There are a lot of things that have to happen for a television show to become a hit and stand out from the competition. What do you think is the biggest reason behind the success of Dark Matter?anthony-lemke-dark-matter-650

Anthony: I think it really does rest on Joe and Paul’s shoulders (creators Joseph Mallozzi and Paul Mullie) as does the credit. I mean, we do what we do, as do the editors and directors, but it starts with Joe and Paul and it really starts with the Stargate universe, I’ll be honest with you. This is a story that, I think they wanted to tell that story longer than they got to, and having spoken to Joe about it, one of the elements he feels he would have done differently is he would have brought the levity in Dark Matter to the Stargate universe. So really the credits with him, he’s known from the very beginning, exactly the type of show he wanted to create, the specific vibe, where the humor comes from, how much humor, how much character. You’ll notice there’s almost no sex in our show, nobody dresses provocatively in any real kind of way, he didn’t want to rely on any of that stuff, he wanted to tell a story that was about the characters, essentially this family of people that have to learn to work together and trust each other.

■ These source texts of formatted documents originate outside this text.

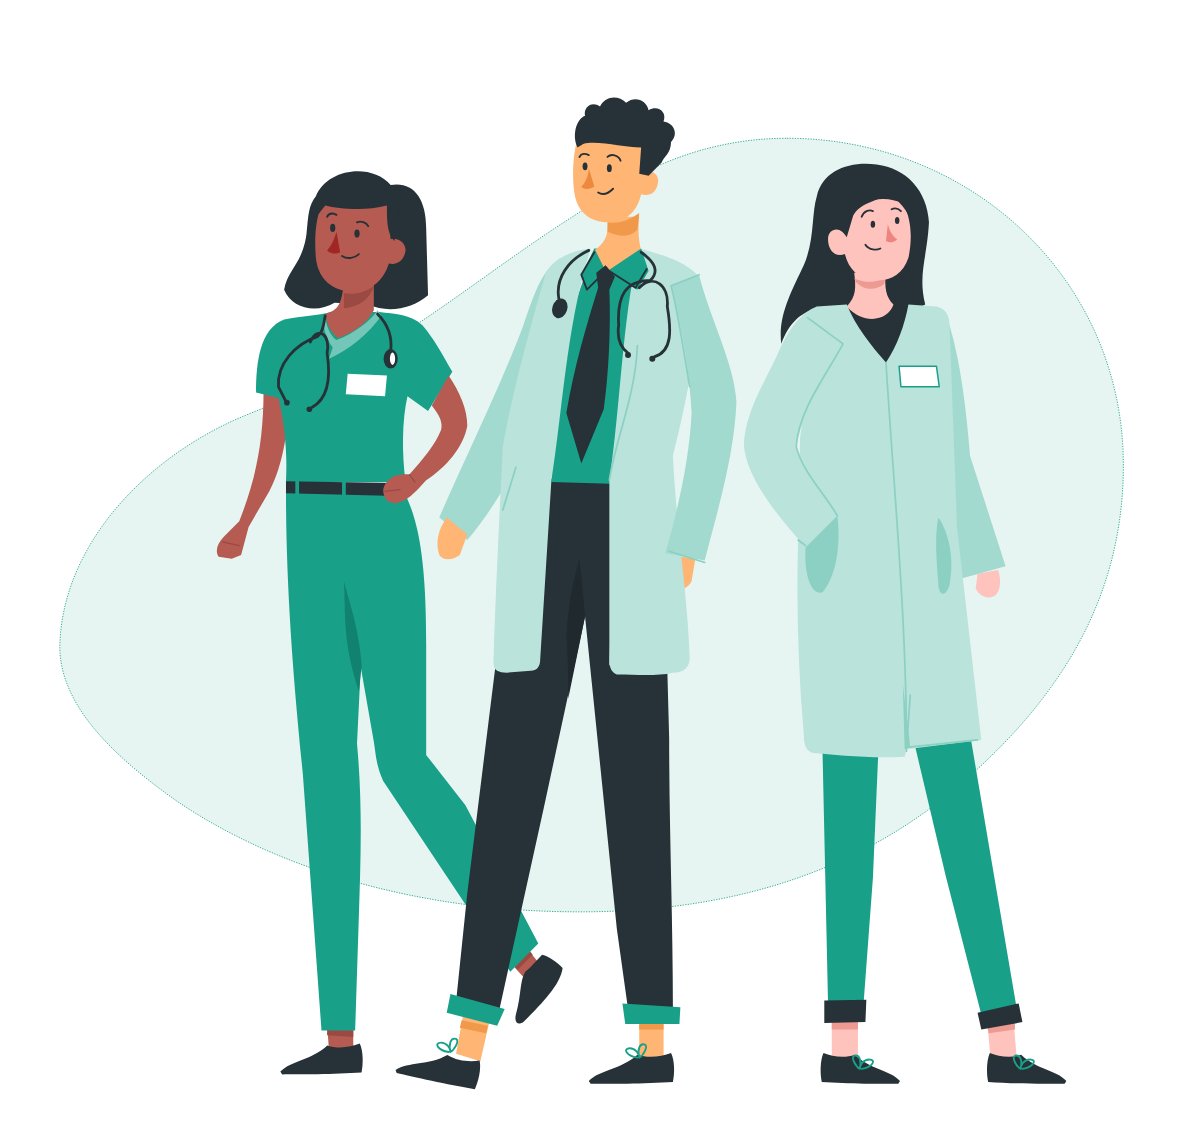
<!DOCTYPE html>
<html lang="en">
<head>
<meta charset="utf-8">
<title>Medical team illustration</title>
<style>
:root{
  --paper:#ffffff; --blob:#e7f5f2; --green:#18a188; --green-dark:#128270; --green-soft:#74c7b8;
  --coat:#b9e3db; --coat-shade:#a3dacf; --coat-deep:#8bd0c3; --ink:#263238; --ink-soft:#1f292e;
  --brown:#b55b52; --brown-shade:#9a4a42; --tan:#ffb573; --tan-shade:#f0994b; --pink:#ffc3bd; --pink-shade:#ed9a92;
}
html,body{margin:0;padding:0;background:var(--paper)}
body{width:1200px;height:1123px;overflow:hidden}
.team{display:block;width:1200px;height:1123px}
.blob{fill:var(--blob);stroke:var(--green);stroke-width:.45;stroke-dasharray:.7 .7}
.green{fill:var(--green)} .green-dark{fill:var(--green-dark)} .green-soft{fill:var(--green-soft)}
.coat{fill:var(--coat)} .coat-shade{fill:var(--coat-shade)} .coat-deep{fill:var(--coat-deep)}
.ink{fill:var(--ink)} .ink-soft{fill:var(--ink-soft)} .white{fill:var(--paper)}
.brown{fill:var(--brown)} .brown-shade{fill:var(--brown-shade)}
.tan{fill:var(--tan)} .tan-shade{fill:var(--tan-shade)}
.pink{fill:var(--pink)} .pink-shade{fill:var(--pink-shade)}
.line{fill:none;stroke:var(--ink);stroke-width:1;stroke-linecap:round;stroke-linejoin:round}
.tube{fill:none;stroke:var(--ink);stroke-width:1.5;stroke-linecap:round;stroke-linejoin:round}
.seam{fill:none;stroke:var(--coat-deep);stroke-width:.9;stroke-linecap:round;stroke-linejoin:round}
.lace{fill:none;stroke:var(--green);stroke-width:1;stroke-linecap:round}
.crease{fill:none;stroke:var(--brown-shade);stroke-width:.7;stroke-linecap:round}
.nose-red{fill:#a02724} .nose-orange{fill:#ed893e} .nose-pink{fill:#ed847e}
</style>
</head>
<body>
<svg class="team" viewBox="0 0 642 601" preserveAspectRatio="none" role="img" aria-label="Three medical workers: a nurse in green scrubs and two doctors in coats">
  <defs>
    <path id="shoe" d="M0 15C6 9 17 9 26 1C32 3 39 2 44 0C46 4 46 11 45 15.500C30 16.500 10 16.500 1 16.500Z"/>
    <path id="lace" d="M0 6C-6 5-8 1-4 1C-1 1 1 4 1 6C0 2 1-2 4-1C6 0 3 5 1 6"/>
  </defs>

  <path class="blob" d="M421 74C520 74 601 150 601 249C601 325 562 379 510 423C452 471 383 488 310 488C220 488 145 463 95 429C58 403 32 376 32 346C33 292 78 244 132 222C210 191 252 150 311 113C342 90 378 74 421 74Z"/>

  <g id="nurse">
    <path class="ink" d="M169 105C175 90 199 87 209 99C221 97 228 106 228 122L229 158C221 165 208 168 197 163L179 162C169 168 156 165 152 155C154 144 162 141 164 125C165 115 165 110 169 105Z"/>
    <g id="nurse-arms">
      <path class="brown" d="M141 209L154 211C155 232 150 252 144 263L133 282L129 297L124 299L117 298C115 295 116 291 120 287L128 279C137 256 141 236 141 209Z"/>
      <path class="crease" d="M119 290L128 292"/>
    </g>
    <g id="nurse-legs">
      <path class="brown" d="M271 513L279 504L288 515L281 524Z"/>
      <path class="brown-shade" d="M273 515L282 507L285 511L277 519Z"/>
      <path class="ink" d="M290 511C294 512 298 515 301 518C300 526 292 535 280 547C277 549 275 547 276 543C279 532 278 525 281 520C284 518 287 514 290 511Z"/>
      <path class="brown" d="M175 548H189V562H176Z"/>
      <path class="brown-shade" d="M175 551H189V555L175 554Z"/>
      <use href="#shoe" class="ink" transform="translate(150 558.500) scale(.965 1)"/>
      <path class="green" d="M153 263H216C225 280 228 305 228 345L228 404L249 431L288 505L273 520L205 418C201 409 201 403 200 397L193 357L191 398C194 430 193 460 192 490L190 551.500H172L162 414C156 355 153 308 153 263Z"/>
      <path class="green-dark" d="M184 311C185 328 183 343 192 370L193.500 356C192 336 187 323 184 311Z"/>
    </g>
    <path class="green" d="M152 171C162 169 170 169 177 167L203 167C211 168 219 168 226 174C232 181 237 190 242 199L229 220L218 212C215 225 215 243 217 258H153C154 243 152 225 149 213L137 210C137 194 139 176 152 171Z"/>
    <path class="brown" d="M184 150L200 150L200 166C196 174 188 178 181 181C177 178 175 174 174 168C181 166 183 163 184 150Z"/>
    <path class="green-soft" d="M174 168C174 174 177 180 180 182C190 178 198 172 202 166L204 169C197 179 187 187 176 192L178 186C174 180 172 174 174 168Z"/>
    <path class="brown-shade" d="M184 157C190 158 196 156 200 153C198 160 192 164 184 165Z"/>
    <path class="ink" d="M153 257.500L212 258.500V265.500L153 264Z"/>
    <path class="green" d="M158 257H160V265H158ZM183 257H185V266H183Z"/>
    <path class="brown" d="M240 201L231 217C235 222 237 226 236 230C233 238 226 246 219 254C211 253 206 257 205 262C205 267 208 270 213 269C220 267 224 261 228 257C239 250 248 239 250 228C250 219 246 210 240 201Z"/>
    <path class="crease" d="M206 263L214 262M219 254L222 258"/>
    <path class="white" d="M186 200L207 201L206 212L185 211Z"/>
    <g id="nurse-stethoscope">
      <path class="tube" d="M174 169C173 174 173 177 170 180C158 184 148 195 149 207L153 215M166 183C170 174 177 179 175 189C177 202 176 213 167 218M202 168C207 173 210 180 209 188"/>
      <ellipse class="ink" cx="209" cy="192" rx="3.800" ry="5.200"/>
      <ellipse class="white" cx="210" cy="192" rx="1.400" ry="3.300"/>
      <circle class="ink" cx="153.500" cy="215.500" r="1.500"/><circle class="ink" cx="165.500" cy="219" r="1.500"/>
    </g>
    <g id="nurse-face">
      <path class="brown" d="M173 108C181 111 196 113 207 108L209 128C213 127 217 130 217 134C216 140 212 142 208 141C205 151 197 157 187 156C176 155 170 148 169 138C168 127 169 115 173 108Z"/>
      <path class="ink" d="M170 115C170 105 178 98 190 98C202 98 214 104 214 113L211 129C207 125 207 118 207 110C196 113 182 112 174 110Z"/>
      <path class="nose-red" d="M180 124C179 128 177 132 175 134C177 136 180 136 182 135Z"/>
      <ellipse class="ink" cx="178" cy="122" rx="1.400" ry="2.200"/><ellipse class="ink" cx="191" cy="125" rx="1.400" ry="2.200"/>
      <path class="line" d="M175 116C176 114 178 114 180 115M191 119C193 118 196 119 197 121M183 137C186 139 190 138 192 136"/>
    </g>
  </g>

  <g id="doctor-with-tie">
    <g id="tie-doctor-feet">
      <path class="tan" d="M248 542L262 546L257 568L244 564Z"/>
      <path class="tan-shade" d="M247 546L261 549L260 553L246 550Z"/>
      <path class="tan" d="M342 544H355V568H342Z"/>
      <path class="tan-shade" d="M342 547H355V551H342Z"/>
      <use href="#shoe" class="ink" transform="translate(215 558) rotate(13) scale(.97 1)"/>
      <use href="#shoe" class="ink" transform="translate(315 563.500)"/>
      <use href="#lace" class="lace" transform="translate(240 557)"/>
      <use href="#lace" class="lace" transform="translate(341 560)"/>
    </g>
    <path class="ink" d="M294 256H329L326 356L357 358L358 395C358 445 360 490 360 540H336L330 497L313 330L291 432L267 541L244 536L250 478L265 357Z"/>
    <path class="ink-soft" d="M310 299C306 313 304 326 303 340C304 353 304 362 304 374L313 330Z"/>
    <path class="green" d="M241 532L270 540L266 549L239 542ZM333 537L364 539L363.500 548H334.500Z"/>
    <path class="coat-shade" d="M300 138C290 145 287 154 280 174C269 204 247 249 235 277L250 289C258 280 267 266 277 249Z"/>
    <path class="tan" d="M239 277L250 286L246 297C242 300 237 300 235 297C233 291 234 284 239 277Z"/>
    <path class="tan" d="M359 297L372 299L370 311C368 316 361 317 358 314C356 309 357 302 359 297Z"/>
    <path class="green" d="M318 133L343 134L349 160L331 259L295 258L298 190Z"/>
    <path class="coat" d="M316 133C306 134 297 138 292 146C284 174 274 210 269 239C267 280 265 320 264 355C264 359 267 360 271 360L284 359C287 359 289 357 289 353L295 257C301 220 303 174 316 133Z"/>
    <path class="coat" d="M342 133C353 136 365 139 373 147C375 180 367 216 360 244C362 284 368 320 369 352C369 357 366 360 360 360C351 362 341 361 330 361C327 360 326 357 326 353L326 257C332 218 333 168 342 133Z"/>
    <path class="coat-shade" d="M359 153L374 147C380 171 393 195 394 215C393 243 384 273 377 300L356 296C363 272 369 244 370 221C369 199 365 175 359 153Z"/>
    <path class="seam" d="M374 147L359 153C363 168 366 190 369 207M358 295L377 301M276 250L269 273M341 185C340 212 329 236 326 257"/>
    <path class="tan" d="M325 116L342 116C341 124 342 130 343 134C337 141 330 144 324 145C321 143 319 138 318 134C324 130 326 125 325 116Z"/>
    <path class="tan-shade" d="M325 119C332 120 338 117 342 114L341 123C336 128 330 126 325 124Z"/>
    <path class="green" d="M318 133L324 145L314 156L311 147ZM343 133L325 145L341 155L347 145Z"/>
    <path class="line" d="M318 135L311 147L314 155L323 146M326 145L340 154L346 144" stroke-width=".6"/>
    <path class="ink" d="M319 146L324 142L329 148L326 155C327 180 325 205 323 219L311 248L303 221C307 197 314 173 320 154Z"/>
    <g id="tie-doctor-stethoscope">
      <path class="tube" d="M315 134C304 139 297 149 299 160M343 135C350 140 353 145 348 150C335 150 330 158 331 174C330 181 332 186 336 189M342 154C350 146 358 153 357 164C359 176 360 188 350 191"/>
      <ellipse class="ink" cx="299.500" cy="165" rx="4" ry="5.400" transform="rotate(18 299.500 165)"/>
      <path class="line" stroke="#fff" d="M298 161L296.500 167"/>
      <circle class="ink" cx="336" cy="190" r="1.600"/><circle class="ink" cx="349" cy="192" r="1.600"/>
    </g>
    <g id="tie-doctor-face">
      <path class="tan" d="M309 74L343 76L344 93C348 90 353 93 352 98C351 104 347 105 343 104C341 113 335 119 326 119C314 119 308 112 307 101C306 91 307 81 309 74Z"/>
      <path class="ink" d="M309 79C306 73 308 64 313 62C312 57 317 54 321 57C324 51 331 51 335 55C340 51 346 54 347 59C352 56 357 60 355 65C361 66 363 72 359 76C359 82 355 84 354 87L347 94L342 93L343 79C334 79 320 75 312 77Z"/>
      <path class="nose-orange" d="M315 90C315 94 313 98 311 100C313 102 316 101 318 100Z"/>
      <ellipse class="ink" cx="313" cy="89" rx="1.300" ry="2.100"/><ellipse class="ink" cx="326" cy="90" rx="1.300" ry="2.100"/>
      <path class="line" d="M310 84C311 82 313 82 315 83M325 84C327 82 331 83 332 86M320 103C323 105 326 103 328 101"/>
    </g>
  </g>

  <g id="doctor-in-long-coat">
    <path class="ink" d="M437 105C440 91 455 86 469 88C485 90 496 102 497 119C496 138 491 147 495 163L485 168L439 165C429 166 422 173 418 184C416 169 424 155 430 142C436 128 434 115 437 105Z"/>
    <g id="long-coat-doctor-feet">
      <path class="pink" d="M445 544H459V567H445ZM528 545L542 543L544 567H530Z"/>
      <path class="pink-shade" d="M445 547H459V551H445ZM528 549L543 546L543 551L529 553Z"/>
      <use href="#shoe" class="ink" transform="translate(481.500 563.500) scale(-.93 1)"/>
      <use href="#shoe" class="ink" transform="translate(570.500 563.500) scale(-.93 1)"/>
      <use href="#lace" class="lace" transform="translate(461 566) scale(-1 1)"/>
      <use href="#lace" class="lace" transform="translate(547 566) scale(-1 1)"/>
    </g>
    <path class="green" d="M440 400H470L467 470L462 537H443ZM489 397L519 393L530 458L544 540L525 543L506 469Z"/>
    <path class="ink" d="M441 535.500L463.500 535L463 547L441 547.500ZM523 542L545 537L547 547L525 551Z"/>
    <path class="pink" d="M523 307L534 305C536 311 535 317 532 319C528 321 524 319 522 315Z"/>
    <path class="coat-shade" d="M500 172L508 174C514 194 517 219 519 244L538 303L513 310L504 280Z"/>
    <path class="ink" d="M452 164L459 160L479 161L488 165L475 196L458 187Z"/>
    <path class="pink" d="M457 146L474 145C473 154 474 159 478 163C475 172 462 174 453 164C458 159 458 154 457 146Z"/>
    <path class="pink-shade" d="M457 149C464 152 470 151 474 148L473 152C468 156 462 155 458 151Z"/>
    <path class="coat" d="M437 164L453 163C458 175 466 185 474 194C480 185 484 174 486 163L501 164C506 165 508 169 508 174L512 282L525 396L485 401L484 405C465 406 447 404 435 403C431 402 430 398 430 393C427 358 426 324 427 289L428 235Z"/>
    <path class="coat" d="M437 164C429 167 423 175 418 185C411 202 398 220 398 239C400 257 416 276 431 293L449 277C440 263 428 249 426 239C429 222 438 208 450 192Z"/>
    <path class="seam" d="M432 170L451 184C442 201 427 220 426 239C429 252 441 264 448 276M474 194C478 260 485 330 485 402M487 372L485 400L523 396M427 289L431 292"/>
    <path class="coat-deep" d="M448 276C450 293 447 309 440 317C434 319 430 307 431 293ZM502 277C507 284 511 298 508 313C506 320 502 319 502 312C501 300 500 287 502 277ZM483 366L487 400L484 401Z"/>
    <path class="white" d="M481 196L501 196L502.500 207L482 207Z" stroke="#18a188" stroke-width=".8" stroke-linejoin="round"/>
    <g id="long-coat-doctor-face">
      <path class="pink" d="M454 113C461 107 474 104 483 109C488 117 488 129 486 138C483 147 476 151 467 150C459 149 454 144 452 136C447 138 443 134 443 128C443 123 448 121 452 125Z"/>
      <path class="ink" d="M442 124C440 106 450 98 466 97C480 97 489 106 489 122C487 115 483 110 477 104C470 107 458 109 456 117L453 127C450 122 446 121 442 124Z"/>
      <path class="nose-pink" d="M475 120C476 124 478 127 480 128C478 130 476 130 474 129Z"/>
      <ellipse class="ink" cx="467" cy="120" rx="1.200" ry="1.900"/><ellipse class="ink" cx="480" cy="118" rx="1.200" ry="1.900"/>
      <path class="line" d="M461 116C462 113 465 112 467 113M477 112C479 111 481 112 482 113M463 131C465 134 469 134 471 133"/>
    </g>
  </g>
</svg>
</body>
</html>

So what projects do you have coming up and what do you do when you are not filming Dark Matter?

I do two things in my down time. One of the things I do is I’m an ambassador for Handicap International so we’re planning a trip to Laos in September. Laos is a story I had never heard of, I didn’t realize Laos was sort of centrally involved in the whole Vietnam conflict called the secret war, and it is the most polluted country in the world in terms of unexploded ordnance. I think there is eighty million unexploded bombs in that country with a population of seven million people. More bombs were dropped on that country by America than Germany and Japan in the Second World War, about every eight minutes for nine years that country was being bombed and then when the war was over everyone went home but they didn’t, those bombs stayed there and continued to create disabled folks but also continue to kill people today so Handicap International has been very involved with Laos, they’re in about sixty countries in the world but that’s one of the places I thought would be interesting to bring some awareness to because they celebrated the fiftieth anniversary of the first bomb dropping in Laos in 2014, so we’re over fifty years from where it started and it’s still claiming lives today and that’s a story that shocked me and I think is worth telling. The other thing is, in Prince Edward County where I live my brother, my best buddy, we’re doing some property development there which is a lot of fun. I love, love Prince Edward County and the little town in Wellington where I live is very close to my heart, it’s a special, beautiful, magical place and we’d love to try to continue that growth into the future.

I want to thank Anthony for taking the time to talk with us.